Preliminary results of a clinical pilot study suggest that a noninvasive deep brain treatment may safely and effectively help treat essential tremors. Essential tremor is a common neurological condition that affects up to 10 million Americans.
"Ask your doctor about medication therapy before seeking surgery."
Dr. W. Jeffrey Elias, principal investigator, and a University of Virginia neurosurgeon and director of stereotactic and functional neurosurgery at the university, said that so far the treatment has proved to be life-changing for patients. He said that all patients had improved their ability to use their dominant hand to perform tasks that they could not do before treatment such as writing legibly and drinking without spilling.
So far results from the initial 10 study patients have showed a 78 percent improvement in hand tremor scores through an assessment with the Clinical Rating Scale for Tremor (CRST). Functional activity scores of the patients also improved by 92 percent, according to CRST assessments.
An additional five patients will be treated through the pilot study, with a larger trial expected to begin later if results are promising.
Outcomes and complications were similar to more invasive treatments such as deep brain stimulation, which requires surgery. Researchers hope to determine whether magnetic resonance imaging-guided and focused ultrasound is safe, effective and offers benefits beyond the current surgical options.
Researchers have been enrolling patients between the ages of 19 and 80, who have tried unsuccessfully to control their tremors with at least two medications, but had opted to skip invasive surgical procedures. Most reported they had experienced essential tremors for decades. Participants are followed for at least three months after treatment to assess general and neurological health and measure tremors.
During the noninvasive treatment, focused ultrasound pulses are administered through a patient's skull to a targeted section of the thalamus. Patients remain awake during the procedure so that they can provide feedback after each pulse. As part of the study, only one side of the brain is treated, which results in single hand tremor control in the patient's dominant hand.
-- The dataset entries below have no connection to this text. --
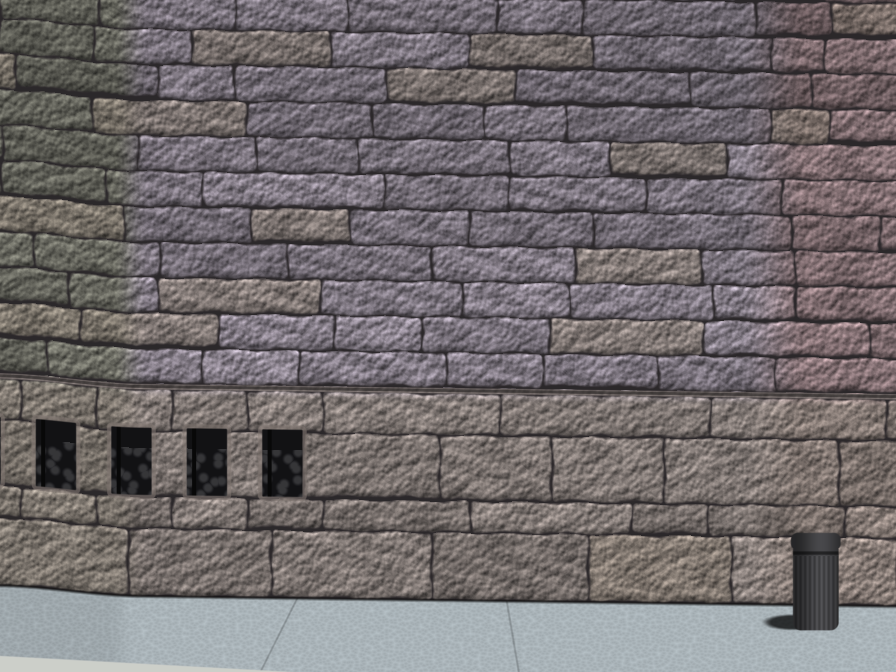
A Shadertoy shader for this texture:

```glsl
// Rough-hewn granite wall in uneven courses, with small windows, a pale pavement and a litter bin.

float hash(vec2 p) {
    vec3 q = fract(p.xyx * 0.1031);
    q += dot(q, q.yzx + 33.33);
    return fract((q.x + q.y) * q.z);
}

// Distance to the nearest scattered point
float cellular(vec2 p) {
    vec2 cell = floor(p);
    float nearest = 2.0;
    for (int j = -1; j <= 1; j++)
    for (int i = -1; i <= 1; i++) {
        vec2 c = cell + vec2(i, j);
        nearest = min(nearest, length(c + vec2(hash(c), hash(c + 57.0)) - p));
    }
    return nearest;
}

// Chipped stone height, with a diagonal grain
float relief(vec2 p) {
    p = mat2(0.8, 0.6, -0.6, 0.8) * p;
    return cellular(p * vec2(55.0, 95.0)) + 0.55 * cellular(p * 150.0 + 9.0);
}

float box(vec2 p, vec2 halfSize, float radius) {
    vec2 d = abs(p) - halfSize + radius;
    return length(max(d, 0.0)) + min(max(d.x, d.y), 0.0) - radius;
}

float blockEdge(float i, float row, float start, float width, float jitter) {
    return start + width * (i + jitter * (hash(vec2(i, row * 7.0 + 40.0)) - 0.5) * min(abs(i), 1.0));
}

vec3 wall(vec2 p, float px) {
    vec2 q = p + 0.0013 * vec2(sin(95.0 * p.y + 3.0 * sin(41.0 * p.x)),
                               sin(73.0 * p.x + 4.0 * sin(29.0 * p.y)));

    // Regular courses above the ledge, four unequal ones below
    float row = floor((q.y - 0.578) / 0.0528);
    float top = 0.578 + row * 0.0528, bottom = top + 0.0528;
    float start = hash(vec2(row, 5.0)) * 0.19, width = 0.19, jitter = 0.66;
    if (p.y > 0.578) {
        row = 1.0; top = 0.586; bottom = 0.648; start = 0.481; width = 0.28; jitter = 0.2;
        if (q.y > 0.648) { row = 2.0; top = 0.648; bottom = 0.746; start = 0.451; width = 0.19; jitter = 0.6; }
        if (q.y > 0.746) { row = 3.0; top = 0.746; bottom = 0.793; start = 0.481; width = 0.2; }
        if (q.y > 0.793) { row = 4.0; top = 0.793; bottom = 0.894; start = 0.191; width = 0.225; jitter = 0.3; }
    }
    float leftLimit = -9.0, rightLimit = 9.0;
    if (row > 0.5 && row < 3.5) {
        if (q.x < start) {
            rightLimit = start;
            start = row == 2.0 ? 0.0833 : 0.144;
            width = 0.1123; jitter = 0.0;
        } else leftLimit = start;
    }

    // Block within its course
    float i = floor((q.x - start) / width);
    if (q.x < blockEdge(i, row, start, width, jitter)) i -= 1.0;
    else if (q.x > blockEdge(i + 1.0, row, start, width, jitter)) i += 1.0;
    float left = max(leftLimit, blockEdge(i, row, start, width, jitter));
    float right = min(rightLimit, blockEdge(i + 1.0, row, start, width, jitter));
    float tone = hash(vec2(i + 11.0, row * 3.0 + 71.0));
    float overhang = 0.002 + 0.006 * pow(hash(vec2(i, row + 90.0)), 4.0);
    vec2 low = vec2(left, top + 0.001), high = vec2(right, bottom - overhang);
    float d = box(q - 0.5 * (low + high), 0.5 * (high - low) - vec2(0.0018, 0.0), 0.005);
    d += 0.003 * (cellular(p * 65.0) - 0.5);

    // Tint drifts from greenish to violet to reddish, and browner below
    vec3 stone = mix(vec3(0.36, 0.36, 0.33), vec3(0.44, 0.415, 0.45), smoothstep(0.17, 0.22, p.x));
    stone = mix(stone, vec3(0.44, 0.375, 0.385), smoothstep(1.1, 1.2, p.x));
    stone = mix(stone, vec3(0.435, 0.405, 0.38), 0.8 * smoothstep(0.57, 0.6, p.y));
    stone = mix(stone, vec3(0.39, 0.36, 0.33), step(0.82, tone) * 0.7);
    stone *= 0.88 + 0.24 * tone + 0.12 * smoothstep(0.0, 0.5, p.y);

    // Slanting light over the chipped face, brighter on the upper arris
    float slope = relief(p) - relief(p + vec2(0.0025, 0.004));
    stone *= 1.0 + 0.55 * slope + 0.1 * sin(60.0 * p.x + 5.0 * sin(47.0 * p.y + 20.0 * tone));
    stone *= 1.0 + 0.22 * smoothstep(0.01, 0.002, q.y - top) - 0.25 * smoothstep(0.012, 0.0, high.y - q.y);
    vec3 color = mix(stone, vec3(0.17, 0.155, 0.165), smoothstep(-0.0012 - px, 0.0008 + px, d));

    // Ledge
    float ledge = smoothstep(0.004 + px, 0.004 - px, abs(p.y - 0.582));
    color = mix(color, vec3(0.53, 0.49, 0.48) * (0.9 + 0.2 * slope), ledge);
    color *= 1.0 - 0.45 * smoothstep(0.002 + px, 0.001, abs(p.y - 0.5815));

    // Row of windows
    float k = min(floor((p.x - 0.0833) / 0.1123 + 0.5), 3.0);
    vec2 w = p - vec2(0.0833 + k * 0.1123, 0.693);
    float opening = box(w, vec2(0.03, 0.05), 0.002);
    vec3 glass = vec3(0.07, 0.07, 0.08) + 0.14 * smoothstep(0.55, 0.2, cellular(w * 55.0 + k * 8.0)) * step(-0.02, w.y);
    glass = mix(glass, vec3(0.03), smoothstep(0.004, 0.002, abs(w.x + 0.019)));
    color = mix(color, vec3(0.5, 0.46, 0.44), 0.6 * smoothstep(0.004 + px, 0.003, abs(opening - 0.002)));
    return mix(color, glass, smoothstep(px, -px, opening));
}

vec3 pavement(vec2 p, float px) {
    vec3 color = vec3(0.67, 0.71, 0.73) * (0.94 + 0.12 * cellular(p * vec2(150.0, 210.0)));
    color *= 0.93 + 0.07 * smoothstep(0.16, 0.2, p.x);
    float seam = min(abs(p.x - 0.44 + 0.5 * (p.y - 0.895)), abs(p.x - 0.755 - 0.17 * (p.y - 0.9)));
    color *= 1.0 - 0.2 * smoothstep(0.0015 + px, 0.0, seam);
    return mix(color, vec3(0.8, 0.81, 0.79), smoothstep(-px, px, p.y - 0.976 - 0.055 * p.x));
}

void mainImage(out vec4 fragColor, in vec2 fragCoord) {
    float px = 1.0 / iResolution.y;
    vec2 p = vec2(fragCoord.x, iResolution.y - fragCoord.y) * px;

    // Courses sag slightly toward the right
    float sag = 0.0135 * (p.x - 0.694) - 0.013 * (1.0 - smoothstep(0.0, 0.21, p.x));
    vec2 q = vec2(p.x, p.y - sag);
    vec3 color = mix(wall(q, px), pavement(p, px), smoothstep(-px, px, q.y - 0.894));
    color *= 1.0 - 0.55 * smoothstep(0.004, 0.0, abs(q.y - 0.894));

    // Litter bin: shadow, ribbed body, lid
    color *= 1.0 - 0.75 * smoothstep(1.1, 0.7, length((p - vec2(1.18, 0.926)) / vec2(0.045, 0.012)));
    vec2 b = p - vec2(1.214, 0.868);
    float body = box(b, vec2(0.034, 0.07), 0.012);
    float lid = box(b + vec2(0.0, 0.062), vec2(0.037, 0.013), 0.01);
    vec3 metal = vec3(0.25, 0.25, 0.26) * (0.65 + 0.6 * smoothstep(0.04, 0.0, abs(b.x - 0.008)));
    metal *= 0.9 + 0.14 * sin(b.x * 900.0) * step(-0.04, b.y);
    metal *= 1.0 - 0.5 * smoothstep(0.004, 0.001, abs(b.y + 0.045));
    color = mix(color, metal, smoothstep(px, -px, min(body, lid)));
    fragColor = vec4(color, 1.0);
}
```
MR-guided focused ultrasound already is approved by the U.S. Food and Drug Administration for treating uterine fibroids. In Europe and other countries it is approved to treat uterine fibroids, and also pain associated with bone metastasis.
The research, which has not yet been published, was recently presented at the Congress of Neurological Surgeons.